*EXERCISE BRIEF*.
The full listing, copied exactly, is the required output.

*DATASET EXCERPTS*.
..............................

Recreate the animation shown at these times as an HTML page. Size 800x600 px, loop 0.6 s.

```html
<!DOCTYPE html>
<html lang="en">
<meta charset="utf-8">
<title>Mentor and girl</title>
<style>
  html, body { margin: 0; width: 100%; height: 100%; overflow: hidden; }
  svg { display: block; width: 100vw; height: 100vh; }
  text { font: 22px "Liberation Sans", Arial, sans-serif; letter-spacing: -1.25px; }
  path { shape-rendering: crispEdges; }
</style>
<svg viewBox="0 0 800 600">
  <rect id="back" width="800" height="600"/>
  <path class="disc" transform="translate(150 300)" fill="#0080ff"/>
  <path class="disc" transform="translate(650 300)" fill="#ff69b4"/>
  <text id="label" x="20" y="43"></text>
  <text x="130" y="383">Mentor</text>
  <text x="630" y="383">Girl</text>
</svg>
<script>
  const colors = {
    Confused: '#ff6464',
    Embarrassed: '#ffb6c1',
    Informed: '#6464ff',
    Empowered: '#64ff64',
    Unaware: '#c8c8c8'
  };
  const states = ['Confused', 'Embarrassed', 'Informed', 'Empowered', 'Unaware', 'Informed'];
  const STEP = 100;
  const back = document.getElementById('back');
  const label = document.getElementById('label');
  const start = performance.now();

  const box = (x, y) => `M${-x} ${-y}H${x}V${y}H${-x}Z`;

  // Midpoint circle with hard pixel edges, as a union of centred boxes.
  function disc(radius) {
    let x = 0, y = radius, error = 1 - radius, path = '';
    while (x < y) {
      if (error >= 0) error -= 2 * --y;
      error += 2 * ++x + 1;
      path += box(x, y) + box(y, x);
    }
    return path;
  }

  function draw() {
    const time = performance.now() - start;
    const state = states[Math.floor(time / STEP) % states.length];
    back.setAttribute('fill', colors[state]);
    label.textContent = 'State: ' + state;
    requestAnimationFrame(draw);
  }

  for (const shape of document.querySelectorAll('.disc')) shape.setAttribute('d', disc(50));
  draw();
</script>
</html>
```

..............................

*RESULT OF THE EXERCISE*.
Recreate the animation shown at these times as an HTML page. Size 800x600 px, loop 0.6 s.

```html
<!DOCTYPE html>
<html lang="en">
<meta charset="utf-8">
<title>Mentor and girl</title>
<style>
  html, body { margin: 0; width: 100%; height: 100%; overflow: hidden; }
  svg { display: block; width: 100vw; height: 100vh; }
  text { font: 22px "Liberation Sans", Arial, sans-serif; letter-spacing: -1.25px; }
  path { shape-rendering: crispEdges; }
</style>
<svg viewBox="0 0 800 600">
  <rect id="back" width="800" height="600"/>
  <path class="disc" transform="translate(150 300)" fill="#0080ff"/>
  <path class="disc" transform="translate(650 300)" fill="#ff69b4"/>
  <text id="label" x="20" y="43"></text>
  <text x="130" y="383">Mentor</text>
  <text x="630" y="383">Girl</text>
</svg>
<script>
  const colors = {
    Confused: '#ff6464',
    Embarrassed: '#ffb6c1',
    Informed: '#6464ff',
    Empowered: '#64ff64',
    Unaware: '#c8c8c8'
  };
  const states = ['Confused', 'Embarrassed', 'Informed', 'Empowered', 'Unaware', 'Informed'];
  const STEP = 100;
  const back = document.getElementById('back');
  const label = document.getElementById('label');
  const start = performance.now();

  const box = (x, y) => `M${-x} ${-y}H${x}V${y}H${-x}Z`;

  // Midpoint circle with hard pixel edges, as a union of centred boxes.
  function disc(radius) {
    let x = 0, y = radius, error = 1 - radius, path = '';
    while (x < y) {
      if (error >= 0) error -= 2 * --y;
      error += 2 * ++x + 1;
      path += box(x, y) + box(y, x);
    }
    return path;
  }

  function draw() {
    const time = performance.now() - start;
    const state = states[Math.floor(time / STEP) % states.length];
    back.setAttribute('fill', colors[state]);
    label.textContent = 'State: ' + state;
    requestAnimationFrame(draw);
  }

  for (const shape of document.querySelectorAll('.disc')) shape.setAttribute('d', disc(50));
  draw();
</script>
</html>
```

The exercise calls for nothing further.